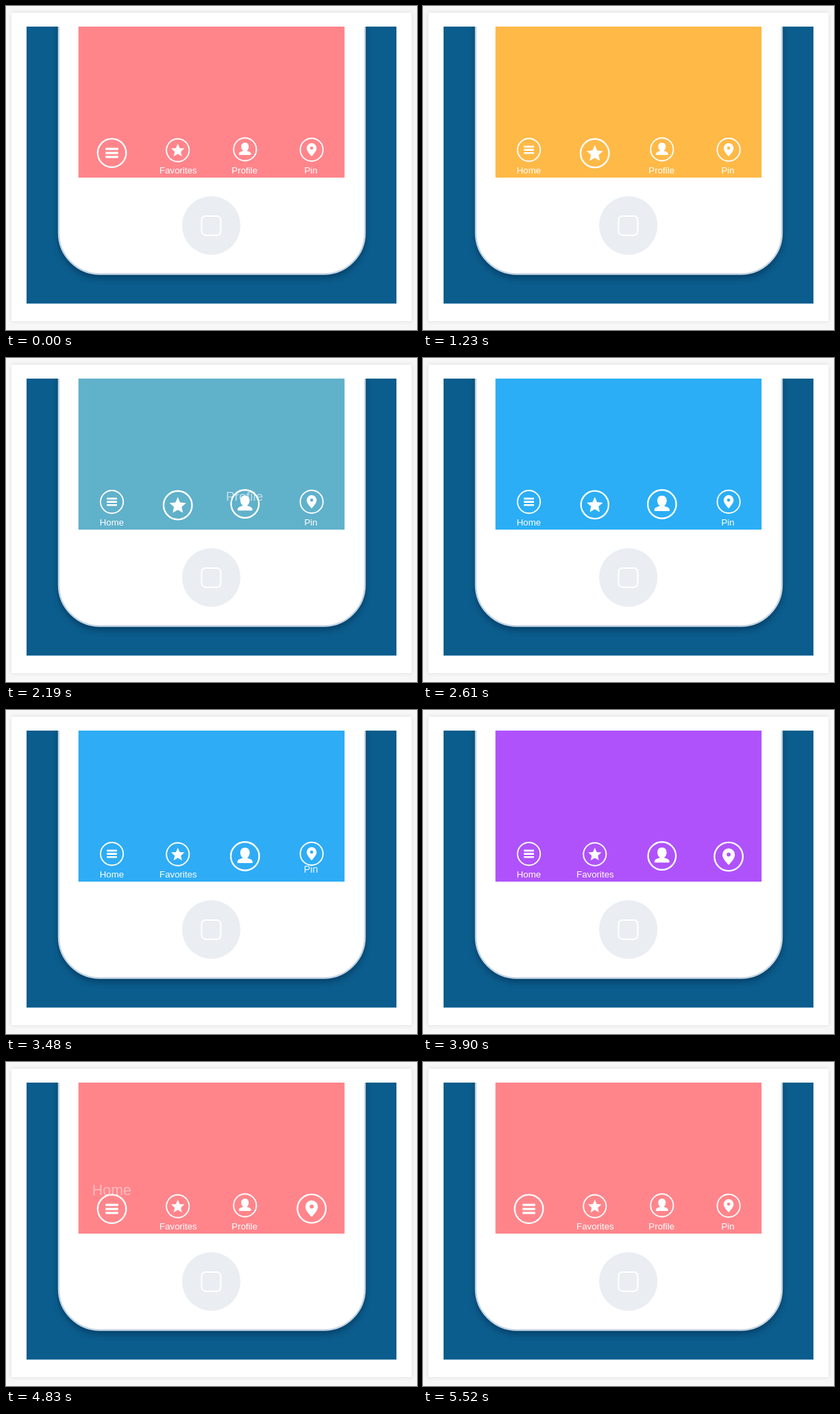
These frames come from a looping animation (600 by 472 pixels, 5880 ms). An HTML page:

```html
<!DOCTYPE html>
<html lang="en">
<head>
<meta charset="utf-8">
<title>Tab bar</title>
<style>
  html, body { margin: 0; width: 100%; height: 100%; overflow: hidden; background: #f7f7f7; }
  svg { display: block; width: 600px; height: 472px; }
  .card { filter: drop-shadow(0 0 3px rgba(0, 0, 0, .1)); }
  .phone { filter: drop-shadow(0 5px 4px rgba(0, 25, 55, .4)); }
  text { font: 13.3px "Liberation Sans", Arial, sans-serif; fill: #fff; text-anchor: middle; }
  .ring { fill: none; stroke: #fff; stroke-width: 1.9; }
  .glyph { fill: #fff; fill-rule: evenodd; }
</style>
</head>
<body>
<svg viewBox="0 0 600 472">
  <defs>
    <clipPath id="view"><rect x="105.5" y="30" width="389" height="220"/></clipPath>
    <clipPath id="stage"><rect x="30" y="30" width="540" height="403.5"/></clipPath>
  </defs>
  <rect width="600" height="472" fill="#f7f7f7"/>
  <rect class="card" x="8" y="10" width="584" height="449" fill="#fff"/>
  <rect x="30" y="30" width="540" height="403.5" fill="#0b5d8d"/>
  <g clip-path="url(#stage)">
    <rect class="phone" x="77" y="-60" width="447" height="450.5" rx="60" fill="#fff" stroke="#c6d5e3" stroke-width="2.4"/>
  </g>
  <circle cx="299.7" cy="319.7" r="42.7" fill="#eaeef2"/>
  <rect x="285.5" y="306" width="28" height="28" rx="6" fill="none" stroke="#fff" stroke-width="2"/>
  <g clip-path="url(#view)">
    <rect id="screen" x="105.5" y="30" width="389" height="220"/>
    <g id="tabs"></g>
  </g>
</svg>
<script>
const LOOP = 5880, STEP = 30;
const NS = "http://www.w3.org/2000/svg";

const bar = y => `M-6.7 ${y - 1.3}h13.4q.8 0 .8.8v1q0 .8-.8.8h-13.4q-.8 0-.8-.8v-1q0-.8.8-.8z`;
const star = Array.from({ length: 10 }, (_, i) => {
  const r = i % 2 ? 4.7 : 10.2, a = i * Math.PI / 5;
  return (r * Math.sin(a)).toFixed(2) + " " + (0.6 - r * Math.cos(a)).toFixed(2);
});
const person = "M0 -10C3.6 -10 5.5 -7.5 5.5 -4.2C5.5 -1.6 4.5 .3 2.9 1.6V2.4"
  + "C6 3 9 4 9 7.2Q9 8 8 8H-8Q-9 8 -9 7.2C-9 4 -6 3 -2.9 2.4V1.6"
  + "C-4.5 .3 -5.5 -1.6 -5.5 -4.2C-5.5 -7.5 -3.6 -10 0 -10z";
const pin = "M0 -9.6A7.3 7.3 0 0 1 7.3 -2.3C7.3 2 3.2 6.2 0 9.8C-3.2 6.2 -7.3 2 -7.3 -2.3A7.3 7.3 0 0 1 0 -9.6z"
  + "M0 -4.7a2.3 2.3 0 1 0 0 4.6a2.3 2.3 0 1 0 0 -4.6z";

// x, y: small icon centre; drop: shift when large; time spans in ms
const tabs = [
  { name: "Home", x: 154.6, y: 209.6, drop: 4.5, lx: 154.4, ly: 239, first: 1,
    glyph: [-4.7, 0, 4.7].map(bar).join(""),
    rise: [1050, 1230], fly: [4513, 5085], grow: [4540, 4720] },
  { name: "Favorites", x: 250.8, y: 210.1, drop: 4.4, lx: 251.4, ly: 239, first: 0,
    glyph: "M" + star.join("L") + "z",
    rise: [2580, 2790], fly: [520, 930], grow: [560, 740] },
  { name: "Profile", x: 348.9, y: 208.9, drop: 4.1, lx: 348.2, ly: 239.3, first: 0,
    glyph: person,
    rise: [3870, 4140], fly: [2010, 2460], grow: [2030, 2210] },
  { name: "Pin", x: 446.2, y: 209.4, drop: 4.2, lx: 445, ly: 239.2, first: 0,
    glyph: pin,
    rise: [5190, 5520], fly: [3450, 3870], grow: [3510, 3690] }
];

const pink = [255, 133, 139], orange = [255, 185, 71], blue = [43, 174, 245], purple = [175, 82, 252];
const fades = [
  [510, 900, pink, orange],
  [1920, 2280, orange, blue],
  [3470, 3860, blue, purple],
  [4410, 4770, purple, pink]
];

const clamp = v => Math.max(0, Math.min(1, v));
const ramp = (t, [a, b]) => clamp((t - a) / (b - a));
const wrap = t => (t % LOOP + LOOP) % LOOP;
const since = (t, [a, b]) => clamp(wrap(t - a) / (b - a));

function add(tag, parent, attrs) {
  const el = document.createElementNS(NS, tag);
  for (const k in attrs) el.setAttribute(k, attrs[k]);
  return parent.appendChild(el);
}

const screen = document.getElementById("screen");
const root = document.getElementById("tabs");
for (const tab of tabs) {
  tab.icon = add("g", root, {});
  add("circle", tab.icon, { class: "ring", r: 16.6 });
  add("path", tab.icon, { class: "glyph", d: tab.glyph });
  tab.label = add("text", root, { y: 4.6 });
  tab.label.textContent = tab.name;
}

function place(el, x, y, scale) {
  el.setAttribute("transform", `translate(${x} ${y}) scale(${scale})`);
}

function drawTab(tab, t) {
  const big = tab.first + ramp(t, tab.grow) - ramp(t, tab.rise);
  place(tab.icon, tab.x, tab.y + tab.drop * big, 1 + 0.25 * big);

  const { rise, fly } = tab;
  if (wrap(t - rise[0]) < wrap(fly[0] - rise[0])) {
    const q = since(t, rise);
    place(tab.label, tab.lx, tab.ly + 18 * (1 - q), 1);
    tab.label.setAttribute("opacity", q);
  } else {
    const p = since(t, fly);
    place(tab.label, tab.lx, tab.ly - 94 * p, 1 + 1.1 * p);
    tab.label.setAttribute("opacity", 1 - p);
  }
}

function colorAt(t) {
  let color = pink;
  for (const [a, b, from, to] of fades) {
    if (t < a) break;
    const k = ramp(t, [a, b]);
    color = from.map((v, i) => Math.round(v + (to[i] - v) * k));
  }
  return `rgb(${color})`;
}

function draw(t) {
  screen.setAttribute("fill", colorAt(t));
  tabs.forEach(tab => drawTab(tab, t));
}

let start;
function tick(now) {
  start ??= now;
  const t = wrap(now - start);
  draw(Math.floor(t / STEP) * STEP);
  requestAnimationFrame(tick);
}
draw(0);
requestAnimationFrame(tick);
</script>
</body>
</html>
```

Your objective
Retype everything in the entries above exactly. The pictures are to be omitted.

Solution for this exercise
These frames come from a looping animation (600 by 472 pixels, 5880 ms). An HTML page:

```html
<!DOCTYPE html>
<html lang="en">
<head>
<meta charset="utf-8">
<title>Tab bar</title>
<style>
  html, body { margin: 0; width: 100%; height: 100%; overflow: hidden; background: #f7f7f7; }
  svg { display: block; width: 600px; height: 472px; }
  .card { filter: drop-shadow(0 0 3px rgba(0, 0, 0, .1)); }
  .phone { filter: drop-shadow(0 5px 4px rgba(0, 25, 55, .4)); }
  text { font: 13.3px "Liberation Sans", Arial, sans-serif; fill: #fff; text-anchor: middle; }
  .ring { fill: none; stroke: #fff; stroke-width: 1.9; }
  .glyph { fill: #fff; fill-rule: evenodd; }
</style>
</head>
<body>
<svg viewBox="0 0 600 472">
  <defs>
    <clipPath id="view"><rect x="105.5" y="30" width="389" height="220"/></clipPath>
    <clipPath id="stage"><rect x="30" y="30" width="540" height="403.5"/></clipPath>
  </defs>
  <rect width="600" height="472" fill="#f7f7f7"/>
  <rect class="card" x="8" y="10" width="584" height="449" fill="#fff"/>
  <rect x="30" y="30" width="540" height="403.5" fill="#0b5d8d"/>
  <g clip-path="url(#stage)">
    <rect class="phone" x="77" y="-60" width="447" height="450.5" rx="60" fill="#fff" stroke="#c6d5e3" stroke-width="2.4"/>
  </g>
  <circle cx="299.7" cy="319.7" r="42.7" fill="#eaeef2"/>
  <rect x="285.5" y="306" width="28" height="28" rx="6" fill="none" stroke="#fff" stroke-width="2"/>
  <g clip-path="url(#view)">
    <rect id="screen" x="105.5" y="30" width="389" height="220"/>
    <g id="tabs"></g>
  </g>
</svg>
<script>
const LOOP = 5880, STEP = 30;
const NS = "http://www.w3.org/2000/svg";

const bar = y => `M-6.7 ${y - 1.3}h13.4q.8 0 .8.8v1q0 .8-.8.8h-13.4q-.8 0-.8-.8v-1q0-.8.8-.8z`;
const star = Array.from({ length: 10 }, (_, i) => {
  const r = i % 2 ? 4.7 : 10.2, a = i * Math.PI / 5;
  return (r * Math.sin(a)).toFixed(2) + " " + (0.6 - r * Math.cos(a)).toFixed(2);
});
const person = "M0 -10C3.6 -10 5.5 -7.5 5.5 -4.2C5.5 -1.6 4.5 .3 2.9 1.6V2.4"
  + "C6 3 9 4 9 7.2Q9 8 8 8H-8Q-9 8 -9 7.2C-9 4 -6 3 -2.9 2.4V1.6"
  + "C-4.5 .3 -5.5 -1.6 -5.5 -4.2C-5.5 -7.5 -3.6 -10 0 -10z";
const pin = "M0 -9.6A7.3 7.3 0 0 1 7.3 -2.3C7.3 2 3.2 6.2 0 9.8C-3.2 6.2 -7.3 2 -7.3 -2.3A7.3 7.3 0 0 1 0 -9.6z"
  + "M0 -4.7a2.3 2.3 0 1 0 0 4.6a2.3 2.3 0 1 0 0 -4.6z";

// x, y: small icon centre; drop: shift when large; time spans in ms
const tabs = [
  { name: "Home", x: 154.6, y: 209.6, drop: 4.5, lx: 154.4, ly: 239, first: 1,
    glyph: [-4.7, 0, 4.7].map(bar).join(""),
    rise: [1050, 1230], fly: [4513, 5085], grow: [4540, 4720] },
  { name: "Favorites", x: 250.8, y: 210.1, drop: 4.4, lx: 251.4, ly: 239, first: 0,
    glyph: "M" + star.join("L") + "z",
    rise: [2580, 2790], fly: [520, 930], grow: [560, 740] },
  { name: "Profile", x: 348.9, y: 208.9, drop: 4.1, lx: 348.2, ly: 239.3, first: 0,
    glyph: person,
    rise: [3870, 4140], fly: [2010, 2460], grow: [2030, 2210] },
  { name: "Pin", x: 446.2, y: 209.4, drop: 4.2, lx: 445, ly: 239.2, first: 0,
    glyph: pin,
    rise: [5190, 5520], fly: [3450, 3870], grow: [3510, 3690] }
];

const pink = [255, 133, 139], orange = [255, 185, 71], blue = [43, 174, 245], purple = [175, 82, 252];
const fades = [
  [510, 900, pink, orange],
  [1920, 2280, orange, blue],
  [3470, 3860, blue, purple],
  [4410, 4770, purple, pink]
];

const clamp = v => Math.max(0, Math.min(1, v));
const ramp = (t, [a, b]) => clamp((t - a) / (b - a));
const wrap = t => (t % LOOP + LOOP) % LOOP;
const since = (t, [a, b]) => clamp(wrap(t - a) / (b - a));

function add(tag, parent, attrs) {
  const el = document.createElementNS(NS, tag);
  for (const k in attrs) el.setAttribute(k, attrs[k]);
  return parent.appendChild(el);
}

const screen = document.getElementById("screen");
const root = document.getElementById("tabs");
for (const tab of tabs) {
  tab.icon = add("g", root, {});
  add("circle", tab.icon, { class: "ring", r: 16.6 });
  add("path", tab.icon, { class: "glyph", d: tab.glyph });
  tab.label = add("text", root, { y: 4.6 });
  tab.label.textContent = tab.name;
}

function place(el, x, y, scale) {
  el.setAttribute("transform", `translate(${x} ${y}) scale(${scale})`);
}

function drawTab(tab, t) {
  const big = tab.first + ramp(t, tab.grow) - ramp(t, tab.rise);
  place(tab.icon, tab.x, tab.y + tab.drop * big, 1 + 0.25 * big);

  const { rise, fly } = tab;
  if (wrap(t - rise[0]) < wrap(fly[0] - rise[0])) {
    const q = since(t, rise);
    place(tab.label, tab.lx, tab.ly + 18 * (1 - q), 1);
    tab.label.setAttribute("opacity", q);
  } else {
    const p = since(t, fly);
    place(tab.label, tab.lx, tab.ly - 94 * p, 1 + 1.1 * p);
    tab.label.setAttribute("opacity", 1 - p);
  }
}

function colorAt(t) {
  let color = pink;
  for (const [a, b, from, to] of fades) {
    if (t < a) break;
    const k = ramp(t, [a, b]);
    color = from.map((v, i) => Math.round(v + (to[i] - v) * k));
  }
  return `rgb(${color})`;
}

function draw(t) {
  screen.setAttribute("fill", colorAt(t));
  tabs.forEach(tab => drawTab(tab, t));
}

let start;
function tick(now) {
  start ??= now;
  const t = wrap(now - start);
  draw(Math.floor(t / STEP) * STEP);
  requestAnimationFrame(tick);
}
draw(0);
requestAnimationFrame(tick);
</script>
</body>
</html>
```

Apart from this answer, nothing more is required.